### What is required
I'd like every line in the following listing that holds "pixel" copied.

────────────────────

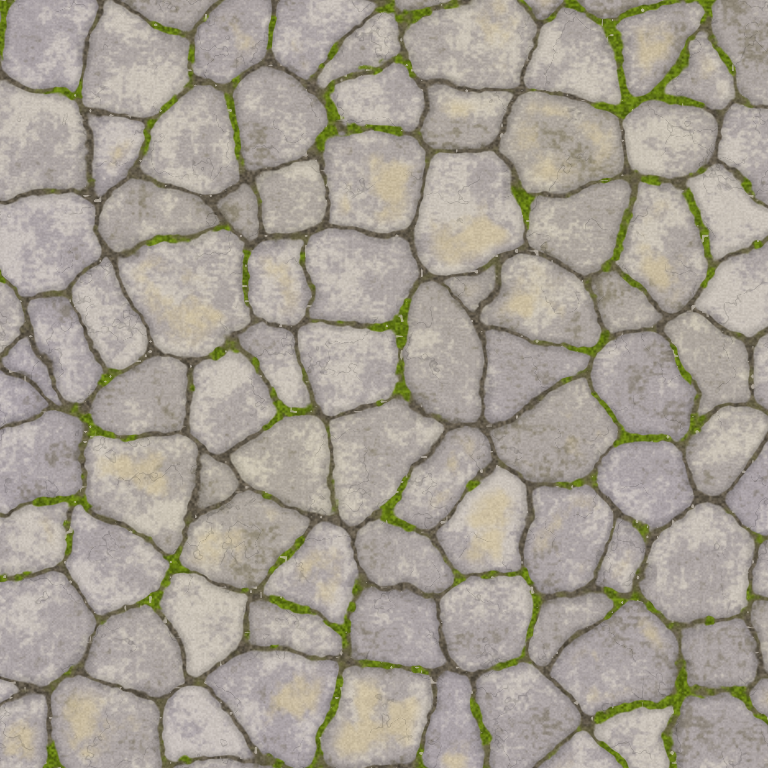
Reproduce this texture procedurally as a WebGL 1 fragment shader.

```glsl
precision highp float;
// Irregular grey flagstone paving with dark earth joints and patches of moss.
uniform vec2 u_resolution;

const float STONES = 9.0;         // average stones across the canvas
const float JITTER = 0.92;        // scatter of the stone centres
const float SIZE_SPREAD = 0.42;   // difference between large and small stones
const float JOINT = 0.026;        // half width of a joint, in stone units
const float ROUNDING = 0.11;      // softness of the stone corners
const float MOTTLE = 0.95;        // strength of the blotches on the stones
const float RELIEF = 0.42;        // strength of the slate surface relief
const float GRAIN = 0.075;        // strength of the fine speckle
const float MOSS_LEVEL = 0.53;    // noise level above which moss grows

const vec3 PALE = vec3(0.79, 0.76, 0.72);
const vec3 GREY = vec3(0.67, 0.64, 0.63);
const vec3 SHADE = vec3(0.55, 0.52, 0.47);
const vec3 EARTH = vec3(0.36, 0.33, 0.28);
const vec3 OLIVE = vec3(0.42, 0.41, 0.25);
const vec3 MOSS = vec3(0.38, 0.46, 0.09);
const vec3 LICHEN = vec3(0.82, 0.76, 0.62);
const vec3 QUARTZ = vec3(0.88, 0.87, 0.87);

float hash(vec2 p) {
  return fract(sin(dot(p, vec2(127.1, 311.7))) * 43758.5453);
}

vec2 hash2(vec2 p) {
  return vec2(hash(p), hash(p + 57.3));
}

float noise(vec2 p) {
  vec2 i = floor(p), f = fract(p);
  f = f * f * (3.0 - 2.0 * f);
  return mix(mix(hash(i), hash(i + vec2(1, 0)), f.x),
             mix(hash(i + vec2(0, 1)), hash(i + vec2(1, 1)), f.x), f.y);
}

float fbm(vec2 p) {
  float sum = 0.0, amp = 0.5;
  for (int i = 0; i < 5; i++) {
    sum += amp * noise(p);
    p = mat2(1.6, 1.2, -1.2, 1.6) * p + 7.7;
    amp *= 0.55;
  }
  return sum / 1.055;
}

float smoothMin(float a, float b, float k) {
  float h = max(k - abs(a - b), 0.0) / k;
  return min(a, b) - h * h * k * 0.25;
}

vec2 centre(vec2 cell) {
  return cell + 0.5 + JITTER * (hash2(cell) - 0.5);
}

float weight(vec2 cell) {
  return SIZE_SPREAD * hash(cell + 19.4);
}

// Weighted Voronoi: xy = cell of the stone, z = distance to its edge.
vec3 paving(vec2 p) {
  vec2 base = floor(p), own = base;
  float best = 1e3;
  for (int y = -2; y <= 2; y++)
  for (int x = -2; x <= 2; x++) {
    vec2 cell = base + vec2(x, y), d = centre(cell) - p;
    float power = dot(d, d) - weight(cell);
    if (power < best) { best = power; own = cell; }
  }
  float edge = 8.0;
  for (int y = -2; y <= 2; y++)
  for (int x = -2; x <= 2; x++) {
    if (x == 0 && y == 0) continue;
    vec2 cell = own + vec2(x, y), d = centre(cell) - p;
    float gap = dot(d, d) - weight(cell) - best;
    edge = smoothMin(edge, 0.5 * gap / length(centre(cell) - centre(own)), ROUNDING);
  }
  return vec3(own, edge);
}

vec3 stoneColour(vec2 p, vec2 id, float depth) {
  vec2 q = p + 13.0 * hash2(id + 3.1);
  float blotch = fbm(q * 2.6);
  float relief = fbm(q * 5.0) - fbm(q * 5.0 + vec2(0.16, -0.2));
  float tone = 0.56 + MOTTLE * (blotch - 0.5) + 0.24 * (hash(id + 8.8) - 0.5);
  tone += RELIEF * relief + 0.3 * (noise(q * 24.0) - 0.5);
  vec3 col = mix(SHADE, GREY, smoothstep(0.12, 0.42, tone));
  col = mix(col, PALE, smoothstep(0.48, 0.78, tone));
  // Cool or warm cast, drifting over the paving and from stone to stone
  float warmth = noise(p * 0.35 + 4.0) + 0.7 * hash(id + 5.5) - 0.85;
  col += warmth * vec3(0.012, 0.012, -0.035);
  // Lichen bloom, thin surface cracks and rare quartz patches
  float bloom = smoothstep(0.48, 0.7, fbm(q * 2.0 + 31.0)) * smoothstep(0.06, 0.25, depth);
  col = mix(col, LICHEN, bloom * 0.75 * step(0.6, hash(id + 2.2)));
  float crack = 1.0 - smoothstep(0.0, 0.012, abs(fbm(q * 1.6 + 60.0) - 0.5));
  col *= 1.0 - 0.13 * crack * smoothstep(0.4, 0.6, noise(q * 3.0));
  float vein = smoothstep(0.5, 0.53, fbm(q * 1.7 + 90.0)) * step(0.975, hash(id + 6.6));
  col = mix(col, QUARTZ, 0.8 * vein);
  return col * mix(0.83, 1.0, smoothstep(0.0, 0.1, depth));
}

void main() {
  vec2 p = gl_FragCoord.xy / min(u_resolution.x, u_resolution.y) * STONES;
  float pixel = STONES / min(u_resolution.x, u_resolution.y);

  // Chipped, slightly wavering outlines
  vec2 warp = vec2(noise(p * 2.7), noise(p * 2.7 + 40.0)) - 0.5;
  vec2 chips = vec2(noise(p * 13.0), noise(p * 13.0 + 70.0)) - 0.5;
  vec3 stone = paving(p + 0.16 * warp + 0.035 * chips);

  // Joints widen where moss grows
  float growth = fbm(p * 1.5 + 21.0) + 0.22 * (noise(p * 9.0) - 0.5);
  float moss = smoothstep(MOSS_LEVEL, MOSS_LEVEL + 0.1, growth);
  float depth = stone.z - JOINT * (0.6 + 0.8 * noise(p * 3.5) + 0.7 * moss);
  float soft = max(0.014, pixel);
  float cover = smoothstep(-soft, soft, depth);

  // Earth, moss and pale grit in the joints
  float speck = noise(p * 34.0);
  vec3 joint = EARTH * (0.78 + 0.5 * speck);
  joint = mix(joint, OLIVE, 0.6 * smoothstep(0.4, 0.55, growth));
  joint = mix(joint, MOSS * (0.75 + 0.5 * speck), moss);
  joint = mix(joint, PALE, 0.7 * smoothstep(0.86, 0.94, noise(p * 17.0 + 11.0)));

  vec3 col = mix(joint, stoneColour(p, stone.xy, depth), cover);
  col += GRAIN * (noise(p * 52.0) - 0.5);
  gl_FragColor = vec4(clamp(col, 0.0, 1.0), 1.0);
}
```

────────────────────

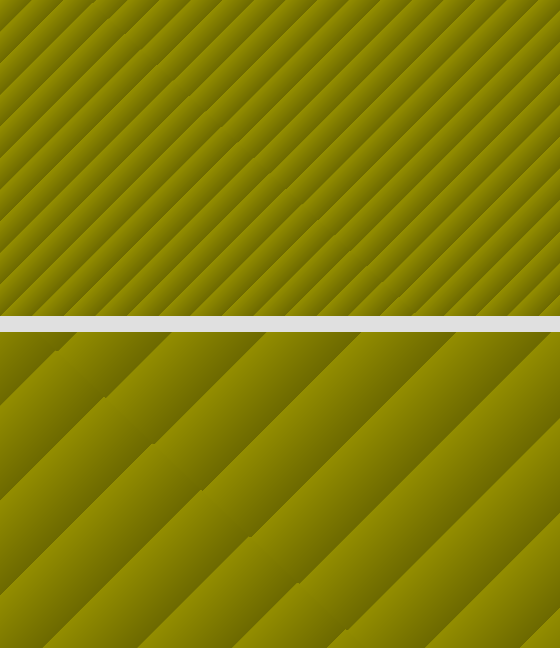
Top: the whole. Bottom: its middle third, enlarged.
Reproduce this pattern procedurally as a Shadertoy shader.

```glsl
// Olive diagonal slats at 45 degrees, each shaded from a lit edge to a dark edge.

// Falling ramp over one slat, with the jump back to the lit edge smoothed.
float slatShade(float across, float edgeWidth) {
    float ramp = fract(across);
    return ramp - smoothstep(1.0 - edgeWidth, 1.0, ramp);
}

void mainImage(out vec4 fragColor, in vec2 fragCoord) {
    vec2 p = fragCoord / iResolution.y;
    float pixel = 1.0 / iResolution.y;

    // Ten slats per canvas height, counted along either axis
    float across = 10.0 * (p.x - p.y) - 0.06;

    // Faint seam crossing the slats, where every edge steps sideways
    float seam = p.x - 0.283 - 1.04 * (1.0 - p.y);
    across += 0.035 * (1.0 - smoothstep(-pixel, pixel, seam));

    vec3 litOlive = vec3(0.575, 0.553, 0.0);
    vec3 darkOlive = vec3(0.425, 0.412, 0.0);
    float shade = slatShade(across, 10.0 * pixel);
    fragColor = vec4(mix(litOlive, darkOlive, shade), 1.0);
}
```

────────────────────

### Response for this exercise
  float pixel = STONES / min(u_resolution.x, u_resolution.y);
  float soft = max(0.014, pixel);
    float pixel = 1.0 / iResolution.y;
    across += 0.035 * (1.0 - smoothstep(-pixel, pixel, seam));
    float shade = slatShade(across, 10.0 * pixel);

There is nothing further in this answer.